For the records that follow, give the number of lines containing the word "bush", with no added text.

(Record extracts begins)

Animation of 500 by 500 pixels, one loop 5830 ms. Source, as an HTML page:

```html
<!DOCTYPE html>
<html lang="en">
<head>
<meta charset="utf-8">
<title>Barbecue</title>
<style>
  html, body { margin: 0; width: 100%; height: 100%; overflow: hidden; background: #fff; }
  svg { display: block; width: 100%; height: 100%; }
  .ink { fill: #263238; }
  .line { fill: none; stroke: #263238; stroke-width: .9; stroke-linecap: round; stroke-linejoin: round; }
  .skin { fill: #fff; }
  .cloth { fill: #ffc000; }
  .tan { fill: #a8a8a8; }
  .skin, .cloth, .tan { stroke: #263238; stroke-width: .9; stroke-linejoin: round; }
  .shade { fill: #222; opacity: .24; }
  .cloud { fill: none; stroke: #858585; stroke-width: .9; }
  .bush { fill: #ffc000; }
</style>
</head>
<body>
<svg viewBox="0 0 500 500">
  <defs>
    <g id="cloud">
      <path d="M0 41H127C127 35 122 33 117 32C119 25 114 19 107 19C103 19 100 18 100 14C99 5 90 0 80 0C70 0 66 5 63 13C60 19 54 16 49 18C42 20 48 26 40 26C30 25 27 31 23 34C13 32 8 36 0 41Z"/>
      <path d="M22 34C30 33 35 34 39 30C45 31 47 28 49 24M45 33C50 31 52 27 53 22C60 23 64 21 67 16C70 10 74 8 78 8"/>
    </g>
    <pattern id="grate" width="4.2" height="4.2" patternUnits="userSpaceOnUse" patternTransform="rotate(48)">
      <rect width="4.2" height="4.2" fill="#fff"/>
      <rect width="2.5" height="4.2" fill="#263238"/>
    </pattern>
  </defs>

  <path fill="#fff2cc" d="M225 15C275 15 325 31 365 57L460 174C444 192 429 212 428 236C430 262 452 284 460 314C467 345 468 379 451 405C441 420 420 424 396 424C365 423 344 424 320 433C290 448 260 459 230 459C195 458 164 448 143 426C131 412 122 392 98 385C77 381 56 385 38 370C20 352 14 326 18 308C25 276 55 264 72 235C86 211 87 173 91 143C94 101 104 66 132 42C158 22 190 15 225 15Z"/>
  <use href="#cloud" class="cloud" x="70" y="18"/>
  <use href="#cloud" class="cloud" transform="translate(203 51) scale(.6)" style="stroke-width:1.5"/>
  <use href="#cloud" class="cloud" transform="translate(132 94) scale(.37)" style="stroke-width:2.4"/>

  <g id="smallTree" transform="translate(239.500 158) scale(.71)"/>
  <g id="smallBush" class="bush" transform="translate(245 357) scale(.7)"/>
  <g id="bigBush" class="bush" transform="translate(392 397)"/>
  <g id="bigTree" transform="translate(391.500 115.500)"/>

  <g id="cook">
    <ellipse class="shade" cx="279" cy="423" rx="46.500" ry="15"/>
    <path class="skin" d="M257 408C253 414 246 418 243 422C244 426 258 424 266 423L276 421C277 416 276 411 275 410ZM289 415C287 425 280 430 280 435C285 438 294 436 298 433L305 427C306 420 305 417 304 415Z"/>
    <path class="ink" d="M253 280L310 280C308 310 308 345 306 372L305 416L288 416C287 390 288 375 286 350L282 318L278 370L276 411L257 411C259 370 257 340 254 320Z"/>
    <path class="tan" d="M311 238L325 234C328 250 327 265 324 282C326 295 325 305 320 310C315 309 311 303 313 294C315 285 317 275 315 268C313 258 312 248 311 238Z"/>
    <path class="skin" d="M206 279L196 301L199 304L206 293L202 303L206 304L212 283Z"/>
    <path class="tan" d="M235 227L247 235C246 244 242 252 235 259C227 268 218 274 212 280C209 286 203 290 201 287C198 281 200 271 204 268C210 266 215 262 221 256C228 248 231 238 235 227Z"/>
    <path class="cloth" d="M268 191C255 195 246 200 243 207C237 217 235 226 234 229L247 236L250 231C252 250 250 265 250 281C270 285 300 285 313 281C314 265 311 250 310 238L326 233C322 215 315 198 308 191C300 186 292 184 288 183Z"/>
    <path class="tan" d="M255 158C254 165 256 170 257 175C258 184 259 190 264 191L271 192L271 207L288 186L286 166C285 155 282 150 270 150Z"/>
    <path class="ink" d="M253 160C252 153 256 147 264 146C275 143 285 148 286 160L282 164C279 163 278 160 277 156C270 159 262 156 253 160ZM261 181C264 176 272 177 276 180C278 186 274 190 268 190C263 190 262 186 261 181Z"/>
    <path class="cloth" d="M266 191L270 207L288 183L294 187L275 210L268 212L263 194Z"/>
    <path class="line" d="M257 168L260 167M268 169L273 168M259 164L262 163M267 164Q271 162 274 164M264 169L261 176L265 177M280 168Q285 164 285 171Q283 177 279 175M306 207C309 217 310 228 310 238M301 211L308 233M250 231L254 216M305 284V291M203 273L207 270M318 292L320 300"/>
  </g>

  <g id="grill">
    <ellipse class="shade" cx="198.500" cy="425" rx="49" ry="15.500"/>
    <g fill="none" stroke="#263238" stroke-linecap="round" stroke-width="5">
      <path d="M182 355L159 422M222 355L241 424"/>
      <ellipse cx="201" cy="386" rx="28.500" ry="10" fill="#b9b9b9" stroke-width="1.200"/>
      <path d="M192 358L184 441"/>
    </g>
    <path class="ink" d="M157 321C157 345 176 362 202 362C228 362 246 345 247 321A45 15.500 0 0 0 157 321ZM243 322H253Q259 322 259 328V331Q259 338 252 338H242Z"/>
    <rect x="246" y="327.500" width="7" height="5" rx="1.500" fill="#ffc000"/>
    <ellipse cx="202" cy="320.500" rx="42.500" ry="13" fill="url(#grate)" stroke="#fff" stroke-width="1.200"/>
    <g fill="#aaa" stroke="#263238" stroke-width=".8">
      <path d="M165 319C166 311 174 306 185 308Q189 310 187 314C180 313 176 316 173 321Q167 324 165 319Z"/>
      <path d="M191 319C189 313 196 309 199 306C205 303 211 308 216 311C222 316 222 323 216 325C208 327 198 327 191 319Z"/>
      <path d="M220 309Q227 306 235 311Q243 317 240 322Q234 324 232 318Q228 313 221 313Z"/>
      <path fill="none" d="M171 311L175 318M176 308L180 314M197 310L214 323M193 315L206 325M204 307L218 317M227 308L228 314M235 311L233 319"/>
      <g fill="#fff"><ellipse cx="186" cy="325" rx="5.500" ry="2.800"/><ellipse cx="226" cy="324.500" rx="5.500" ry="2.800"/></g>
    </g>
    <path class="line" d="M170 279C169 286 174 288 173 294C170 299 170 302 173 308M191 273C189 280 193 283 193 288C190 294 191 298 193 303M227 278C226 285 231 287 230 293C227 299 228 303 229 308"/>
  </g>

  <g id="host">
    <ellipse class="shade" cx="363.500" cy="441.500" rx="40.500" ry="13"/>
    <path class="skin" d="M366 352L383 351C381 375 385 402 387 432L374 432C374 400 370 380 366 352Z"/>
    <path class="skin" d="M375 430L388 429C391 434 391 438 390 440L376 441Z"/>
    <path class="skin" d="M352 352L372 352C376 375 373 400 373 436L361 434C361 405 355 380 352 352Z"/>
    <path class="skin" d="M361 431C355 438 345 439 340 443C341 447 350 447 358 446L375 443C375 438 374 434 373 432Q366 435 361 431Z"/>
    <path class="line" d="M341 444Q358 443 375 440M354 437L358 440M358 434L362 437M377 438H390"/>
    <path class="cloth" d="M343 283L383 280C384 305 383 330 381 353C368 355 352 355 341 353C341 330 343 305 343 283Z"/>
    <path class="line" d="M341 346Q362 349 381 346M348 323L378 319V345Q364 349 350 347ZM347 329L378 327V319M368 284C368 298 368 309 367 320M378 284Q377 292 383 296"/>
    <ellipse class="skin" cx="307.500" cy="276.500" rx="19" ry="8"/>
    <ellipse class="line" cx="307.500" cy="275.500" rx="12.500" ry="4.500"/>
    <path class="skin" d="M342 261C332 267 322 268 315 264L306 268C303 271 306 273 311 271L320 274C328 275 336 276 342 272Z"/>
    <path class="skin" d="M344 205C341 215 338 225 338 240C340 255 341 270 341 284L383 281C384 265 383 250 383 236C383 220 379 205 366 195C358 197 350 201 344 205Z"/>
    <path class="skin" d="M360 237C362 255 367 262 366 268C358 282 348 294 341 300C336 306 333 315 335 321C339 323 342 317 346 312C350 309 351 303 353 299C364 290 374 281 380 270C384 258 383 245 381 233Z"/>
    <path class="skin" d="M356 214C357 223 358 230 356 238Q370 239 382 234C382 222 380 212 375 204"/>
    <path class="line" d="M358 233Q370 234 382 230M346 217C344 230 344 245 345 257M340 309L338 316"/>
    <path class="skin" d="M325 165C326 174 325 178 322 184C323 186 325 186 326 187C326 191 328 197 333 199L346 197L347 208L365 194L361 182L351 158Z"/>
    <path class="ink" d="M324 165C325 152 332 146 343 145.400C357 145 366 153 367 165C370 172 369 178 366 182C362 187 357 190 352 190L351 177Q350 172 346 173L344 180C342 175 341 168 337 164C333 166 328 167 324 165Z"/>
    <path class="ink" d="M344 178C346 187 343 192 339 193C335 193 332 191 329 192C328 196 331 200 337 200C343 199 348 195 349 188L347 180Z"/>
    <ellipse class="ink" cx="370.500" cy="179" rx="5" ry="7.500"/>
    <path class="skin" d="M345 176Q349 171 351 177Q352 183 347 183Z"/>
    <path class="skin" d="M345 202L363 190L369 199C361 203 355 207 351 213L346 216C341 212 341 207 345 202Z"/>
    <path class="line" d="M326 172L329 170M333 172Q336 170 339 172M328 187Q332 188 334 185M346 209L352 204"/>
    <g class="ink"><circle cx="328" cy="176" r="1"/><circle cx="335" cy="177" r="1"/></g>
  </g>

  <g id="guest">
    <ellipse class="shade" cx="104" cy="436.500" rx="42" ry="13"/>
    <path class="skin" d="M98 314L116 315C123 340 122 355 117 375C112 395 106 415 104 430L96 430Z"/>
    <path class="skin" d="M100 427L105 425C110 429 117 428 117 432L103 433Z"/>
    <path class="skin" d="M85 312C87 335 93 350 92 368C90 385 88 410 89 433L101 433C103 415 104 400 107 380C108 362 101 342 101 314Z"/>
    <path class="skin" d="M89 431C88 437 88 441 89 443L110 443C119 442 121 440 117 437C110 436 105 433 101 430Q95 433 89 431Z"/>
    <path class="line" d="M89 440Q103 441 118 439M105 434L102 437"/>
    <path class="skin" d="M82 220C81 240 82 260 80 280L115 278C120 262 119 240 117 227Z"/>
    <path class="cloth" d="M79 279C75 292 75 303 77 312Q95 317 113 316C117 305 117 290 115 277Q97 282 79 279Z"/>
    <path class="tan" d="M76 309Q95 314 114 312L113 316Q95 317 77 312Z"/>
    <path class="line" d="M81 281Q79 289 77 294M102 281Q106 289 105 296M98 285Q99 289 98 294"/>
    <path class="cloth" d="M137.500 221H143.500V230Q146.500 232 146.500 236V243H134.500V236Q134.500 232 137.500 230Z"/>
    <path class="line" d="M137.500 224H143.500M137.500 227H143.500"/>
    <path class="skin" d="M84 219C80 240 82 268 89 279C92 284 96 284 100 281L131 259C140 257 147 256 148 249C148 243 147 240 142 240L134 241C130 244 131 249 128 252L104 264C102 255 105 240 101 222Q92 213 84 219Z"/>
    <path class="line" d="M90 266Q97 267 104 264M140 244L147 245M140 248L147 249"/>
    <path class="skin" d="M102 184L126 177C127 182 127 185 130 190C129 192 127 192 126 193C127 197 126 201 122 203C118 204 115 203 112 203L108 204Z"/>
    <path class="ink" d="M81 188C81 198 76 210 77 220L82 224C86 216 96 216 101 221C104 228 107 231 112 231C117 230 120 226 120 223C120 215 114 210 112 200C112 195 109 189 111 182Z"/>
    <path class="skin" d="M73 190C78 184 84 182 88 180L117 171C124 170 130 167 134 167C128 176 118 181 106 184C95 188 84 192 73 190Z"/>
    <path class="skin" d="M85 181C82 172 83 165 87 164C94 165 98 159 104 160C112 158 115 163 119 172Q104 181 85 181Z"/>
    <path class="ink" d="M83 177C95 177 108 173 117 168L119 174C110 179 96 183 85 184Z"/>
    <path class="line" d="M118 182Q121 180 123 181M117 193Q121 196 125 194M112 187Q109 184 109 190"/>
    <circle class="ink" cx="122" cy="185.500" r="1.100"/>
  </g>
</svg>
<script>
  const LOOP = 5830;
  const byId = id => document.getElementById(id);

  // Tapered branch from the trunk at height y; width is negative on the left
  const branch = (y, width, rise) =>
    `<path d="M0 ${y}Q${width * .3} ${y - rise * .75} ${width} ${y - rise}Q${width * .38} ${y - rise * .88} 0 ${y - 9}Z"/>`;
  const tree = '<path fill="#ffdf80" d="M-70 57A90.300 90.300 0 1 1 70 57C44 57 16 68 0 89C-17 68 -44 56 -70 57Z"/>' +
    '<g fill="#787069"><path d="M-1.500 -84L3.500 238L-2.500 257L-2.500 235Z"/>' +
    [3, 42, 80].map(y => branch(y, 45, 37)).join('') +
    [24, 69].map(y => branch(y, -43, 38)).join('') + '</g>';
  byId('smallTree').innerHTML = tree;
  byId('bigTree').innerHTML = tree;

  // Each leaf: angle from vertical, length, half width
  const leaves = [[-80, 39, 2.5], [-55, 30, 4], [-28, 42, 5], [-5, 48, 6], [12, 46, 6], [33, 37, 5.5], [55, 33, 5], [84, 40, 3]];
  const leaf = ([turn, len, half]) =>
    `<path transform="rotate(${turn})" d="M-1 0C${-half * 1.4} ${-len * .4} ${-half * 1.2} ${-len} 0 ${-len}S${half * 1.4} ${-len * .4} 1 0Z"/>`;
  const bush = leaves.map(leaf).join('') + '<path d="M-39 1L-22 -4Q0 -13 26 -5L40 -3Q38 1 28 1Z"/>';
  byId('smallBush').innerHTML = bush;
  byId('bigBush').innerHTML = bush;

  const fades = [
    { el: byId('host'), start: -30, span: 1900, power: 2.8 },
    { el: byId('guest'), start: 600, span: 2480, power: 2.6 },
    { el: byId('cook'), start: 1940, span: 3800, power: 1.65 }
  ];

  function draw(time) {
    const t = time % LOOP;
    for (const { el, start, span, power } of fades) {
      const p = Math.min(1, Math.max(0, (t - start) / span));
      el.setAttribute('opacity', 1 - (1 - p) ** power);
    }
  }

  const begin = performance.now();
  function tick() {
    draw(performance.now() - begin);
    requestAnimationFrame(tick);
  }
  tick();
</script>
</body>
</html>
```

(Record extracts ends)

=== Task output ===
6